This October we celebrate Black History Month and National Coming Out Day, yet despite society saluting the diversity that surrounds us, many employees report that today’s workplaces haven’t come that far since the discrimination acts were introduced in the mid-1970s. So, what can businesses do to forge ahead and finally eliminate unconscious biases and the […]
This October we celebrate Black History Month and National Coming Out Day, yet despite society saluting the diversity that surrounds us, many employees report that today’s workplaces haven’t come that far since the discrimination acts were introduced in the mid-1970s. So, what can businesses do to forge ahead and finally eliminate unconscious biases and the dangers of groupthink from corporate culture?
According to the 2018 McKinsey and Company report on the issues, businesses with a diverse workforce are 35% more likely to have a financial return above industry medians.
Companies with a good diversity and inclusion programme are more likely to attract top talent too. The Employer Branding Insights 2019 whitepaper from Wonderful Workplaces supports this view. It found that close to a total majority, 94% of its survey respondents, said they would consider an employer’s brand and culture when choosing who to work for.
Reputation doesn’t just play a role in recruitment, however, with many companies hitting the headlines unfavourably for ignoring these issues. The subsequent fall out is lost business and faltering profits.
Building a fair selection process
The UK Diversity and Inclusion Report 2018, from Hays, a leading specialist staffing business, shows that only 38% say their organisation is proactive in their efforts to source diverse candidates, while just 34% say their organisation ensures interview panels are diverse.
Creating an inclusive recruitment experience involves taking steps that starts from the beginning and advertising in places to attract the widest talent pool.

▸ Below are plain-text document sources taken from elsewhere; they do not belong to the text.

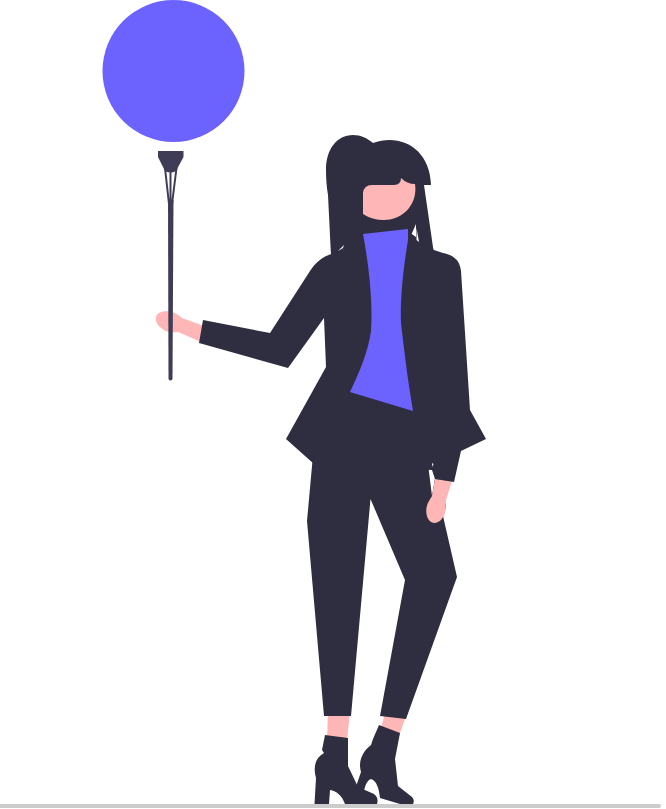
<!DOCTYPE html>
<html lang="en">
<head>
<meta charset="utf-8">
<title>Woman holding a balloon</title>
<style>
:root {
  --paper: #ffffff;
  --accent: #6c63ff;
  --ink: #2f2e41;
  --holder: #3f3d56;
  --skin: #ffb6b6;
  --ground: #cccccc;
}
html, body { margin: 0; background: var(--paper); overflow: hidden; }
svg { display: block; width: 666px; height: 809px; }
.accent { fill: var(--accent); }
.ink { fill: var(--ink); }
.holder { fill: var(--holder); }
.skin { fill: var(--skin); }
.ground { fill: var(--ground); }
.paper { fill: var(--paper); }
.strands { fill: none; stroke: var(--holder); stroke-width: 2; }
</style>
</head>
<body>
<svg viewBox="0 0 666 809" role="img" aria-label="Woman in a dark suit holding a violet balloon on a stick">
  <rect class="ground" x="-4" y="804" width="665" height="4" rx="2"/>

  <g id="hand-left">
    <path class="skin" d="M204 326 L182 318 C176 312 166 309 159 313 C154 316 155 323 160 327 C165 332 172 333 178 332 L201 342 Z"/>
  </g>

  <g id="balloon">
    <circle class="accent" cx="173.500" cy="71" r="71"/>
    <path class="holder" d="M158 151 H183.500 V157 L176 171 Q171 174 165 171 L158 157 Z"/>
    <path class="strands" d="M165 168 L169 204 M170.500 170 V204 M176.500 168 L172 204"/>
    <path class="holder" d="M168 200 H173.500 L172.500 379 Q170.500 382 168.500 379 Z"/>
  </g>

  <g id="ankles" class="skin">
    <path d="M328 712 H350 L347 740 H327 Z"/>
    <path d="M385 712 L406 716 L399 736 L381 729 Z"/>
  </g>

  <g id="boots" class="ink">
    <path d="M379 725 L400 733 L395 759 L398 786 L412 797 Q415 800 413 804 H400 L380 798 C379 789 377 781 371 779 C365 781 364 791 361 804 H350 L361 772 C358 762 362 752 371 745 L373 739 Z"/>
    <path d="M325 735 L348 738 V766 L358 787 L374 794 Q379 798 377 804 H345 C342 796 337 791 330 790 L329 804 H314.500 L316 778 C313 767 315 758 324 753 L322 750 Z"/>
  </g>

  <g id="hand-right">
    <path class="skin" d="M435 476 L452 478 L445 503 C447 513 442 523 434 523 C426 522 424 509 429 501 L432 496 Z"/>
  </g>

  <g id="trousers">
    <path class="ink" d="M313 455 L307 521 L324 716 H351 L370.500 499 L405 580 L380 716 L406 719 L457 577 L443 516 C447 508 445 502 445 502 L450 481 L435 479 L432 496 L425 440 Z"/>
    <path class="skin" d="M435 479 L452 481 L445 503 C447 513 442 523 434 523 C426 522 424 509 429 501 L432 496 Z"/>
  </g>

  <g id="hair-back" class="ink">
    <path d="M326 170 C326 149 337 135 353 135 C361 135 367 138 373 143 C401 133 430 149 431 185 H424 L434 254 L416 250 V224 L409 240 H362 L331 256 L328 195 Q326 184 326 170 Z"/>
  </g>

  <g id="jacket" class="ink">
    <path d="M363 233 L344 249 L332 254 C323 256 316 262 310 271 L270 333 L203 320 L199 343 L288 368 L324 318 L326 367 L286 439 L314 464 L432 470 L435 479 L454 482 L461 451 L486 439 L470 410 L461 271 C460 260 453 255 443 253 L434 250 L409 232 Z"/>
  </g>

  <path id="sweater" class="accent" d="M363 234 L408 229 V240 C403 270 400 300 401 323 C404 350 408 382 413 411 L350 392 C360 371 368 352 371 331 C373 303 369 266 363 234 Z"/>

  <g id="gaps" class="paper">
    <path d="M416.500 228 L419 242 L416.500 240 Z"/>
    <path d="M338 251 L344 245 L343 248 Z"/>
    <path d="M432 463 L433.500 464 L432.500 467 Z"/>
  </g>

  <g id="head">
    <path class="skin" d="M363 214 V193 Q364 185 372 185 H394 Q401 185 401 178 Q407 184 415 184 C418 203 404 220 384 220 Q372 220 363 214 Z"/>
  </g>
</svg>
</body>
</html>
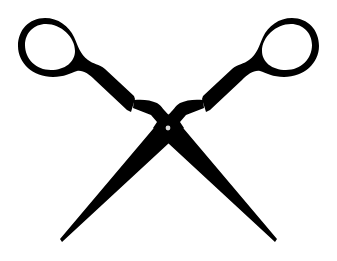
<!DOCTYPE html>
<html lang="en">
<head>
<meta charset="utf-8">
<title>Open scissors</title>
<style>
:root { --ink: #000; --paper: #fff; --rivet: #ddd; }
html, body { margin: 0; background: var(--paper); overflow: hidden; }
.scissors { display: block; width: 337px; height: 261px; }
.steel { fill: var(--ink); }
.rivet { fill: var(--rivet); }
</style>
</head>
<body>
<svg class="scissors" viewBox="0 0 337 261" role="img" aria-label="Open pair of scissors">
  <defs>
    <g id="scissor-half" class="steel">
      <path class="finger-ring" fill-rule="evenodd" d="M45 18C58 18 69 26 74 37C78 46 80 54 88 60C93 64 99 64 105 69L134 96L135 99L131 112L127 110L95 80C89 74 83 70 77 71C71 73 64 77 53 77C33 77 18 63 18 46C18 30 29 18 45 18ZM46 24C34 24 25 33 25 45C25 59 36 70 51 70C65 70 75 62 75 51C75 37 61 24 46 24Z"/>
      <path class="blade" d="M134 100C142 99 151 100 157 103C162 106 164 111 169 115L184 129L277 239L275 242L168 143L153 128L157 122L151 115L133 108Z"/>
    </g>
  </defs>
  <use href="#scissor-half"/>
  <use href="#scissor-half" transform="translate(337 0) scale(-1 1)"/>
  <circle class="rivet" cx="168" cy="128" r="2.4"/>
</svg>
</body>
</html>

According to Wonderful Workplaces, one in five candidates (20%) use job sites to find new roles. Recruiters need to start looking at the websites they use to advertise their vacancies on to ensure they can tap into a more diverse candidate base. Imagery and branding in employers’ recruitment materials should also reflect a diverse workforce.
Mixing up test-based assessments, interview selections and on-the-job skills evaluations helps to ensure that the selection process focuses upon fit for the job. Where an interview does form part of the selection process it is a good idea to have a diverse recruitment panel to ensure a balanced decision is made. Importantly, businesses must make sure their efforts promote positive action over positive discrimination which is unlawful and any reasonable adjustments in the workplace are made to accommodate physically challenged employees.
Top down approach
According to the Hays survey, just 35% trust their organisations’ leaders to deliver change on the diversity and inclusion agenda and only 36% believe that their leaders fully understand the relationship between diversity and inclusion and profitability. Having a self-awareness can help leaders move forward. Gathering feedback through 360-degree surveys or face-to-face meetings with colleagues is a valuable way of helping leaders understand their ways of thinking.
Businesses in which leaders take these issues seriously are often quicker to adopt a positive workplace culture that supports diversity and inclusion than those where it is delegated down the hierarchy. Supporting and promoting debate and diversity of thought is one way leaders can demonstrate their commitment to the issues.
At Ogilvy UK, the business has put in place teams to challenge the status quo. The networks include: Women of Ogilvy, Ogilvy Pride, Ogilvy Roots, Parents & Carers of Ogilvy and Ogilvy ReWired. Each network has an executive sponsor on the leadership team, which the organisation reports has been vital for its success.
Equal opportunities for development
According to the Hays survey, 68% of black, asian and minority ethnic (BAME) respondents say their progression has been limited due to their ethnicity, 48% of all disabled respondents say their progression has been limited due to their disability and 43% of all respondents aged 55 or older say their progression has been limited due to their age, whilst 36% of all female respondents say their progression has been limited due to their gender.
These findings show that progress needs to be made to ensure that development opportunities for career progression are genuinely open to all candidates regardless of ethnicity, gender or sexual orientation. Creating individual development plans in collaboration with employees and providing performance metrics that are transparent and measurable are ways to achieve this.
With any diversity and inclusion programme the key is to continuously monitor and assess progress against internal and external benchmarks. Leaders that can adapt their ways of thinking and truly become more inclusive will demonstrate to the organisation the importance of the issues being addressed.
Annie Hayes is a specialist HR, skills, careers and L&D writer with 19 years experience in the sector.